====== Dataset content ======
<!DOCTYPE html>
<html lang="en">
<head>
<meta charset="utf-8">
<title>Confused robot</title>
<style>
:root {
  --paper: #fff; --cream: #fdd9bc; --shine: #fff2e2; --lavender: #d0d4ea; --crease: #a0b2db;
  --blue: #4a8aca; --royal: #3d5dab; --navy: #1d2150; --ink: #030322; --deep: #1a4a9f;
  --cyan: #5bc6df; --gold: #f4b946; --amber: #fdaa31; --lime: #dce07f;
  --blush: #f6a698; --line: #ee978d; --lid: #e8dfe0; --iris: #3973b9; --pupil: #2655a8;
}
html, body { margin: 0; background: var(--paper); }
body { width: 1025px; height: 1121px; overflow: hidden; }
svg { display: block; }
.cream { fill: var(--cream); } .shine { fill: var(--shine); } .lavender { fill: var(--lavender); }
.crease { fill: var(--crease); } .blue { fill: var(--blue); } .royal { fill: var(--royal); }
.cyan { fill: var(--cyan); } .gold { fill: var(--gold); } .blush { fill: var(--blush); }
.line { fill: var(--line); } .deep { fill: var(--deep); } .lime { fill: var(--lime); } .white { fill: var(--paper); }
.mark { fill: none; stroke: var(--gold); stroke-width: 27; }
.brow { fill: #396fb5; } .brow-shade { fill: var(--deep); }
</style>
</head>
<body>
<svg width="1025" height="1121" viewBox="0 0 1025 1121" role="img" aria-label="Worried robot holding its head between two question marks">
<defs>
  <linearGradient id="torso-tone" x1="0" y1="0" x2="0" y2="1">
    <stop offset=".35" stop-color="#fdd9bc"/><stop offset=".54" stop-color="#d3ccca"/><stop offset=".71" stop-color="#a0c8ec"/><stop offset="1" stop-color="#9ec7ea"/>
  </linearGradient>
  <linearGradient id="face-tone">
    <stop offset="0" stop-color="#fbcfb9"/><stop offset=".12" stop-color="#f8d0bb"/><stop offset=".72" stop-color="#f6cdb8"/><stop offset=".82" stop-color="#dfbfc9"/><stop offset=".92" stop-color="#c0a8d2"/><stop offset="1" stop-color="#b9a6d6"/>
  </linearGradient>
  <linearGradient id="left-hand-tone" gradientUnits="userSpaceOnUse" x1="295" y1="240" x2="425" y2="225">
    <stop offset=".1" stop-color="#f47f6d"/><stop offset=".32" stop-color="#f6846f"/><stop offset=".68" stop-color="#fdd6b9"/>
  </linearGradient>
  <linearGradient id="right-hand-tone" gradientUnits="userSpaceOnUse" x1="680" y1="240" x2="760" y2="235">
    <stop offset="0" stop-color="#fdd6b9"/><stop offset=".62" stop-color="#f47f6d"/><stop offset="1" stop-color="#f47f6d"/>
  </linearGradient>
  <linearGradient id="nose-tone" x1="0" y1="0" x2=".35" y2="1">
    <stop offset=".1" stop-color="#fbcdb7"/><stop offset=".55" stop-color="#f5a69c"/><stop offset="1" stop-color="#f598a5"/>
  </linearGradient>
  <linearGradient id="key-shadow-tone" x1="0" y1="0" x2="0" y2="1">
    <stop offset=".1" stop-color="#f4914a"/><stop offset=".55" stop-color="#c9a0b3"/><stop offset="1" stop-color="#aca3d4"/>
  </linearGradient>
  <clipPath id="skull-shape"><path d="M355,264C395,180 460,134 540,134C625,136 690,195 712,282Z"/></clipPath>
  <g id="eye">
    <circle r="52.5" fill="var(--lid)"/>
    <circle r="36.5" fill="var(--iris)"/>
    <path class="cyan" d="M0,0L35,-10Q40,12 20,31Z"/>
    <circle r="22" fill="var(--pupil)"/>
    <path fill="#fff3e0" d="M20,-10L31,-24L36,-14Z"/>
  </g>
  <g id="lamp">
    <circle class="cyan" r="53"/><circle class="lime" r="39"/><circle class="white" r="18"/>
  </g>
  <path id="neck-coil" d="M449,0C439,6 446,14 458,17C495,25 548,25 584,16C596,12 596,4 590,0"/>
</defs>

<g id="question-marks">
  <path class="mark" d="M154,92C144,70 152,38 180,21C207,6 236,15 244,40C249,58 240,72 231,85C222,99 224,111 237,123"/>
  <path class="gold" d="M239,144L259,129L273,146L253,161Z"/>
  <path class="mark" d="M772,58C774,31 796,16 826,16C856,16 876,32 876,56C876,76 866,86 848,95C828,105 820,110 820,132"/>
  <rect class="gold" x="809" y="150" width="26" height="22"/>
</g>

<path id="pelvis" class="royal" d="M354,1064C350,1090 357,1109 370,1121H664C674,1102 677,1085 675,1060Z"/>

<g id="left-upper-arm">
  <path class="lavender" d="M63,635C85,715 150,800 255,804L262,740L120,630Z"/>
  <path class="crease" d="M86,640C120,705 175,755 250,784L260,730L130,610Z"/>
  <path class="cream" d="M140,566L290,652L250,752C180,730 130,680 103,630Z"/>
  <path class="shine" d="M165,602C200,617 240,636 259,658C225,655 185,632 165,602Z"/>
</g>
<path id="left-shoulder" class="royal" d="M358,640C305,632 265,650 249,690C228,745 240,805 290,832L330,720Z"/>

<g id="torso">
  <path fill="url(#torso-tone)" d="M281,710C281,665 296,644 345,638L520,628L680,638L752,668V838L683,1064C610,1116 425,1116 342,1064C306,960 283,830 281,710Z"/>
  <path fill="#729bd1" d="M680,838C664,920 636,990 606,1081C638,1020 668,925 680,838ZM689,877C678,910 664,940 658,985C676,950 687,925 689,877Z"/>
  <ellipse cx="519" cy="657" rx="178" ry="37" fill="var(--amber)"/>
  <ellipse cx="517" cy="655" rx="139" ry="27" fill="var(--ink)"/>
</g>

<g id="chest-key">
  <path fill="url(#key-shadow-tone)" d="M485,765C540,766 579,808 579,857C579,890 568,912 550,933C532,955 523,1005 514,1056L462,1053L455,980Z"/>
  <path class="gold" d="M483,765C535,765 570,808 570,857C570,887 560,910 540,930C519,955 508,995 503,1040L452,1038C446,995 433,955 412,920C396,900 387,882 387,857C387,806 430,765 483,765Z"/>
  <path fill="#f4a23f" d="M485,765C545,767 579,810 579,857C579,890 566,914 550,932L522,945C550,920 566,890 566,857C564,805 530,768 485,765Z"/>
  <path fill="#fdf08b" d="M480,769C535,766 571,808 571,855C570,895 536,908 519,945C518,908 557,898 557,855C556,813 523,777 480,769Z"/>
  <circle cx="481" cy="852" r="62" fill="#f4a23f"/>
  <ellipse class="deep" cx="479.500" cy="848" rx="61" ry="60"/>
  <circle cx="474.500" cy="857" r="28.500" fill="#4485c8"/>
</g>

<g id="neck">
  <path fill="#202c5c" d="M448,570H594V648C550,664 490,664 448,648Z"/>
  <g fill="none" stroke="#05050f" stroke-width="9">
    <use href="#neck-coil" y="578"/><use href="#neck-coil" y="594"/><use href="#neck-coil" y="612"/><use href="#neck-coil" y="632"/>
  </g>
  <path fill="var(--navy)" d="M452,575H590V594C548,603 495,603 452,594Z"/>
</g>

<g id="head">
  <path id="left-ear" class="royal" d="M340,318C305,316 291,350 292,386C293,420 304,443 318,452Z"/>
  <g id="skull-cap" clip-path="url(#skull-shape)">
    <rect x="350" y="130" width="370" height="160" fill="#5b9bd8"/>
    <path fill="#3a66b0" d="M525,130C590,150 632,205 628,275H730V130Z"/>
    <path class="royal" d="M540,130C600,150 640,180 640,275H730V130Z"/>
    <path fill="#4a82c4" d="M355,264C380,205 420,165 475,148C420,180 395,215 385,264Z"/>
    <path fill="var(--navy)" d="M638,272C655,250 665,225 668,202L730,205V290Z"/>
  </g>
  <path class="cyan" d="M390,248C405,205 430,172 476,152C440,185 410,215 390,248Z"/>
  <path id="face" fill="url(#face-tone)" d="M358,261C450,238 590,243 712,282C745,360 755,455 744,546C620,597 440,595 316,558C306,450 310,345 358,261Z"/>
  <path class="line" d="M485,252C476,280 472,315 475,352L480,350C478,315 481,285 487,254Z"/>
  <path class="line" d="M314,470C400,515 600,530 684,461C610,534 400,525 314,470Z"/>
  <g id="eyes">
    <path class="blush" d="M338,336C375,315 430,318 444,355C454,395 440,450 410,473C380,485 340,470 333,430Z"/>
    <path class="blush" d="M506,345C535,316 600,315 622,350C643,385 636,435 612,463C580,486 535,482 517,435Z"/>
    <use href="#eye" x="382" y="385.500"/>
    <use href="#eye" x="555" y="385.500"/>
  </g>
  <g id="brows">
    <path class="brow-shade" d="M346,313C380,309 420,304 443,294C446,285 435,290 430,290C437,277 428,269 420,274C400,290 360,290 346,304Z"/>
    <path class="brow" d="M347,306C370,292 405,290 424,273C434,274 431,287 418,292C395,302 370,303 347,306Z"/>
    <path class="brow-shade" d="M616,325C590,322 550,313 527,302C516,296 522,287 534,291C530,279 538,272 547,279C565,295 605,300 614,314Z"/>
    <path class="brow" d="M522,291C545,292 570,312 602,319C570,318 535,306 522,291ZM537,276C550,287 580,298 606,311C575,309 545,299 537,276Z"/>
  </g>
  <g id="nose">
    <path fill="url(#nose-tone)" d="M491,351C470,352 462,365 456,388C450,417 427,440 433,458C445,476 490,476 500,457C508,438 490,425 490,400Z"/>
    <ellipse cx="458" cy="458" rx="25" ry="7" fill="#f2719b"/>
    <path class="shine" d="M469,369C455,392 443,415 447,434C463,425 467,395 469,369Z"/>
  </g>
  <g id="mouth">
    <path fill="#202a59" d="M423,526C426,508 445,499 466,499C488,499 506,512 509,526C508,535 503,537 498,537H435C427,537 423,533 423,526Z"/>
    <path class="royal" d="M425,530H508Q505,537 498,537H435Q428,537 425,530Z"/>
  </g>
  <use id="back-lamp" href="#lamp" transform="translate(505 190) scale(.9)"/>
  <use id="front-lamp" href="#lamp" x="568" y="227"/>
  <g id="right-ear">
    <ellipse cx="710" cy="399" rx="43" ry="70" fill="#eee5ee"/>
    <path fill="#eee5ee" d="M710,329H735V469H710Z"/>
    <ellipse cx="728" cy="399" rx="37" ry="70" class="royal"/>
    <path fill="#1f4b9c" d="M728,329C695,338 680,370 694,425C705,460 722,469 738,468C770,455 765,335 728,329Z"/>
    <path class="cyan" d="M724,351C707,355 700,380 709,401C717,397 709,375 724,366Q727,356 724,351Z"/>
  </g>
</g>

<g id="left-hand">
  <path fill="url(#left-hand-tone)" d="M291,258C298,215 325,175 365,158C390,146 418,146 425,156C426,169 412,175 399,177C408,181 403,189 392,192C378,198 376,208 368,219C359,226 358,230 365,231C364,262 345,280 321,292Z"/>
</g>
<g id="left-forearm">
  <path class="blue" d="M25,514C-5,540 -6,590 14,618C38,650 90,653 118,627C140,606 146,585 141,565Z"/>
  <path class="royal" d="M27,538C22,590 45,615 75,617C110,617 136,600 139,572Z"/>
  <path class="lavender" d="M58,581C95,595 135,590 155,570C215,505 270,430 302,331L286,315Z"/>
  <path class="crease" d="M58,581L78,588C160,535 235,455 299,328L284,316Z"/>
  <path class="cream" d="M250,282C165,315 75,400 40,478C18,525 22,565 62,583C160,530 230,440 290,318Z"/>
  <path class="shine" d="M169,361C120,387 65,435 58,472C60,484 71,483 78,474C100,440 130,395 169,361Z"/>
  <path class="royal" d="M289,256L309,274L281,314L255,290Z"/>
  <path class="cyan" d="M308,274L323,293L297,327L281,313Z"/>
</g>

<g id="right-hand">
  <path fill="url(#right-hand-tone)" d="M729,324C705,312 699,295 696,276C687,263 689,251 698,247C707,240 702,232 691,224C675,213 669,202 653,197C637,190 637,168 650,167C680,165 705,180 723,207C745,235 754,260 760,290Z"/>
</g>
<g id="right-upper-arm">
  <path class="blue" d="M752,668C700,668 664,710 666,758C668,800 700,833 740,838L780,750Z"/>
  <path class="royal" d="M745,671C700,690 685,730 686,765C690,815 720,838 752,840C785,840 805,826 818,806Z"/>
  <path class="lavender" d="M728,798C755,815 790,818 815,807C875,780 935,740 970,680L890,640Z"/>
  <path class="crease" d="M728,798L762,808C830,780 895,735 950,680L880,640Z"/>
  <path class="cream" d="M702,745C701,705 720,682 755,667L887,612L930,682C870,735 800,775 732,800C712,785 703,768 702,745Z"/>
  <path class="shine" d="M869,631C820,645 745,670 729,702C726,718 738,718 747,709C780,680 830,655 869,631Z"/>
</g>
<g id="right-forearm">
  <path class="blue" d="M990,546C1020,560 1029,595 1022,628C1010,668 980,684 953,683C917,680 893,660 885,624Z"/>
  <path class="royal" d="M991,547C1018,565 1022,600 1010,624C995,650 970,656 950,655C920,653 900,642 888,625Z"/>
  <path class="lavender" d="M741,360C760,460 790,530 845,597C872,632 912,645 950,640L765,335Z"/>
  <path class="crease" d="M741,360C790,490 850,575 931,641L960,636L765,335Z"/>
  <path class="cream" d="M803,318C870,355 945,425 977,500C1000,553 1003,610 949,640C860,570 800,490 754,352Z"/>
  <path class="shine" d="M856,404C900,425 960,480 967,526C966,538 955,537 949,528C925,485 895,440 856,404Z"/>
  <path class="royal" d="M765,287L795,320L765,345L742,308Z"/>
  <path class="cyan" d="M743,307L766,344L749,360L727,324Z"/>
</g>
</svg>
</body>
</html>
======
> Task statement:
When copying the data above, please keep exactly the lines from its first line through the line with "--blue: #4a8aca; --royal: #3d5dab;", both ends included, and drop the rest.

> Result for this exercise:
<!DOCTYPE html>
<html lang="en">
<head>
<meta charset="utf-8">
<title>Confused robot</title>
<style>
:root {
  --paper: #fff; --cream: #fdd9bc; --shine: #fff2e2; --lavender: #d0d4ea; --crease: #a0b2db;
  --blue: #4a8aca; --royal: #3d5dab; --navy: #1d2150; --ink: #030322; --deep: #1a4a9f;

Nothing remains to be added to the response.